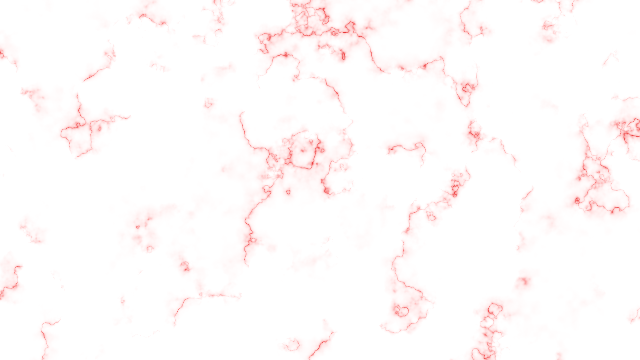
Give the GLSL for this texture, as a Shadertoy shader.

```glsl
float hash(vec2 cell) {
    vec3 h = fract(cell.xyx * vec3(0.1031, 0.1030, 0.0973));
    h += dot(h, h.yzx + 33.33);
    return fract((h.x + h.y) * h.z);
}

float valueNoise(vec2 p) {
    vec2 cell = floor(p), f = fract(p);
    f = f * f * f * (f * (f * 6.0 - 15.0) + 10.0);
    float low = mix(hash(cell), hash(cell + vec2(1, 0)), f.x);
    float high = mix(hash(cell + vec2(0, 1)), hash(cell + vec2(1, 1)), f.x);
    return mix(low, high, f.y);
}

float fbm(vec2 p) {
    float sum = 0.0, amplitude = 0.463;
    for (int octave = 0; octave < 6; octave++) {
        sum += amplitude * valueNoise(p);
        p = mat2(1.6, 1.2, -1.2, 1.6) * p + 17.3;
        amplitude *= 0.55;
    }
    return sum;
}

void mainImage(out vec4 fragColor, in vec2 fragCoord) {
    vec2 uv = fragCoord / iResolution.y;

    // Veins follow the middle contour of a rough height field
    float ridge = abs(fbm(mat2(0.8, 0.6, -0.6, 0.8) * uv * 5.0 + 40.0) - 0.5);

    // Patchy strength breaks the contours into strands, grain into dark specks
    float strength = smoothstep(0.39, 0.64, fbm(uv * 8.0 + 90.0));
    strength *= 0.5 + valueNoise(uv * 45.0 + 7.0);

    // Soft core with a faint wide halo
    float stain = strength * 0.0034 / (ridge + 0.006) - 0.02;
    stain = clamp(stain, 0.0, 1.0);

    fragColor = vec4(1.0 - 0.16 * stain * stain, vec2(1.0 - stain), 1.0);
}
```
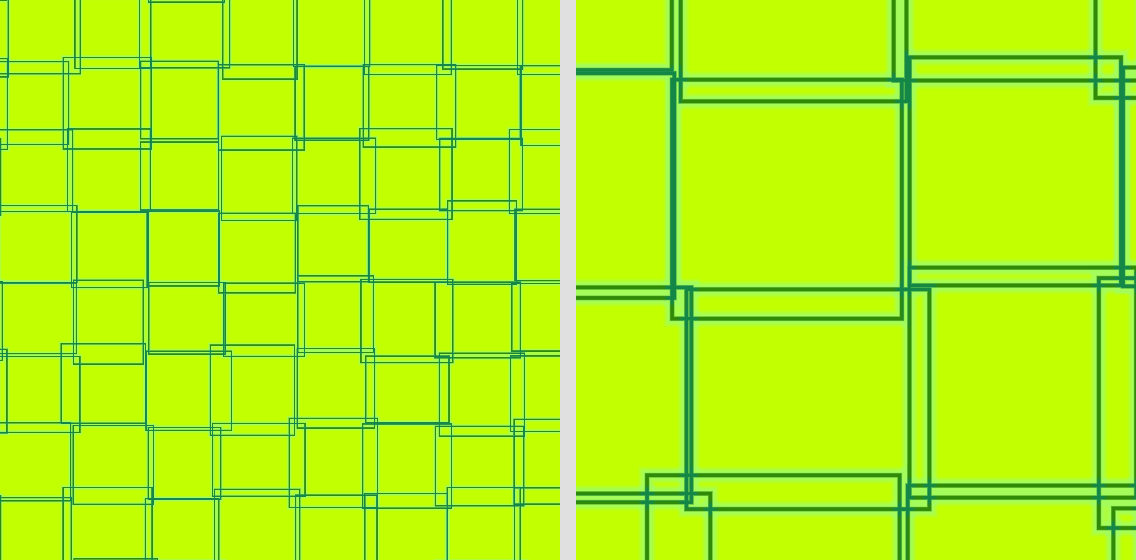
Left: the whole. Right: its middle third, enlarged.
Give the GLSL for this pattern, as a three.js fragment shader.

```glsl
// Draws a loose grid of overlapping thin green rectangle outlines on lime.
varying vec2 vUv;

// Four random values per cell, one for each rectangle edge
vec4 cellHash(vec2 cell) {
  vec4 seed = vec4(dot(cell, vec2(127.1, 311.7)), dot(cell, vec2(269.5, 183.3)),
                   dot(cell, vec2(419.2, 371.9)), dot(cell, vec2(73.7, 157.3)));
  return fract(sin(seed + 4.7) * 43758.55);
}

// Distance to a rectangle outline with square corners
float outlineDistance(vec2 p, vec2 low, vec2 high) {
  vec2 q = abs(p - 0.5 * (low + high)) - 0.5 * (high - low);
  return abs(max(q.x, q.y));
}

void main() {
  vec2 pitch = vec2(0.1332, 0.1277);
  vec2 origin = vec2(-0.005, -0.0154);
  vec2 home = floor((vUv - origin) / pitch);
  float core = 0.0;
  float glow = 0.0;

  // Neighbouring rectangles reach past their cells, each edge shifted on its own
  for (int j = -1; j <= 1; j++) {
    for (int i = -1; i <= 1; i++) {
      vec2 cell = home + vec2(float(i), float(j));
      vec4 shift = (cellHash(cell) - 0.5) * 0.026;
      vec2 low = origin + cell * pitch - 0.007 + shift.xy;
      vec2 high = origin + (cell + 1.0) * pitch + 0.007 + shift.zw;
      float d = outlineDistance(vUv, low, high);
      core = max(core, 1.0 - smoothstep(0.0007, 0.0018, d));
      glow += 1.0 - smoothstep(0.0015, 0.0062, d);
    }
  }

  // Pale fringe, then the line, which turns bluer where lines crowd together
  vec3 lime = vec3(0.76, 1.0, 0.0);
  vec3 fringe = vec3(0.64, 0.99, 0.36);
  vec3 line = mix(vec3(0.19, 0.54, 0.02), vec3(0.08, 0.53, 0.28), clamp(glow - 1.0, 0.0, 1.0));
  vec3 color = mix(lime, fringe, min(glow, 1.0));
  gl_FragColor = vec4(mix(color, line, core), 1.0);
}
```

• YOUR ASSIGNMENT: The data above needs to be retyped exactly, with the images left out.

• RESPONSE TO THIS TASK:
Give the GLSL for this texture, as a Shadertoy shader.

```glsl
float hash(vec2 cell) {
    vec3 h = fract(cell.xyx * vec3(0.1031, 0.1030, 0.0973));
    h += dot(h, h.yzx + 33.33);
    return fract((h.x + h.y) * h.z);
}

float valueNoise(vec2 p) {
    vec2 cell = floor(p), f = fract(p);
    f = f * f * f * (f * (f * 6.0 - 15.0) + 10.0);
    float low = mix(hash(cell), hash(cell + vec2(1, 0)), f.x);
    float high = mix(hash(cell + vec2(0, 1)), hash(cell + vec2(1, 1)), f.x);
    return mix(low, high, f.y);
}

float fbm(vec2 p) {
    float sum = 0.0, amplitude = 0.463;
    for (int octave = 0; octave < 6; octave++) {
        sum += amplitude * valueNoise(p);
        p = mat2(1.6, 1.2, -1.2, 1.6) * p + 17.3;
        amplitude *= 0.55;
    }
    return sum;
}

void mainImage(out vec4 fragColor, in vec2 fragCoord) {
    vec2 uv = fragCoord / iResolution.y;

    // Veins follow the middle contour of a rough height field
    float ridge = abs(fbm(mat2(0.8, 0.6, -0.6, 0.8) * uv * 5.0 + 40.0) - 0.5);

    // Patchy strength breaks the contours into strands, grain into dark specks
    float strength = smoothstep(0.39, 0.64, fbm(uv * 8.0 + 90.0));
    strength *= 0.5 + valueNoise(uv * 45.0 + 7.0);

    // Soft core with a faint wide halo
    float stain = strength * 0.0034 / (ridge + 0.006) - 0.02;
    stain = clamp(stain, 0.0, 1.0);

    fragColor = vec4(1.0 - 0.16 * stain * stain, vec2(1.0 - stain), 1.0);
}
```
Left: the whole. Right: its middle third, enlarged.
Give the GLSL for this pattern, as a three.js fragment shader.

```glsl
// Draws a loose grid of overlapping thin green rectangle outlines on lime.
varying vec2 vUv;

// Four random values per cell, one for each rectangle edge
vec4 cellHash(vec2 cell) {
  vec4 seed = vec4(dot(cell, vec2(127.1, 311.7)), dot(cell, vec2(269.5, 183.3)),
                   dot(cell, vec2(419.2, 371.9)), dot(cell, vec2(73.7, 157.3)));
  return fract(sin(seed + 4.7) * 43758.55);
}

// Distance to a rectangle outline with square corners
float outlineDistance(vec2 p, vec2 low, vec2 high) {
  vec2 q = abs(p - 0.5 * (low + high)) - 0.5 * (high - low);
  return abs(max(q.x, q.y));
}

void main() {
  vec2 pitch = vec2(0.1332, 0.1277);
  vec2 origin = vec2(-0.005, -0.0154);
  vec2 home = floor((vUv - origin) / pitch);
  float core = 0.0;
  float glow = 0.0;

  // Neighbouring rectangles reach past their cells, each edge shifted on its own
  for (int j = -1; j <= 1; j++) {
    for (int i = -1; i <= 1; i++) {
      vec2 cell = home + vec2(float(i), float(j));
      vec4 shift = (cellHash(cell) - 0.5) * 0.026;
      vec2 low = origin + cell * pitch - 0.007 + shift.xy;
      vec2 high = origin + (cell + 1.0) * pitch + 0.007 + shift.zw;
      float d = outlineDistance(vUv, low, high);
      core = max(core, 1.0 - smoothstep(0.0007, 0.0018, d));
      glow += 1.0 - smoothstep(0.0015, 0.0062, d);
    }
  }

  // Pale fringe, then the line, which turns bluer where lines crowd together
  vec3 lime = vec3(0.76, 1.0, 0.0);
  vec3 fringe = vec3(0.64, 0.99, 0.36);
  vec3 line = mix(vec3(0.19, 0.54, 0.02), vec3(0.08, 0.53, 0.28), clamp(glow - 1.0, 0.0, 1.0));
  vec3 color = mix(lime, fringe, min(glow, 1.0));
  gl_FragColor = vec4(mix(color, line, core), 1.0);
}
```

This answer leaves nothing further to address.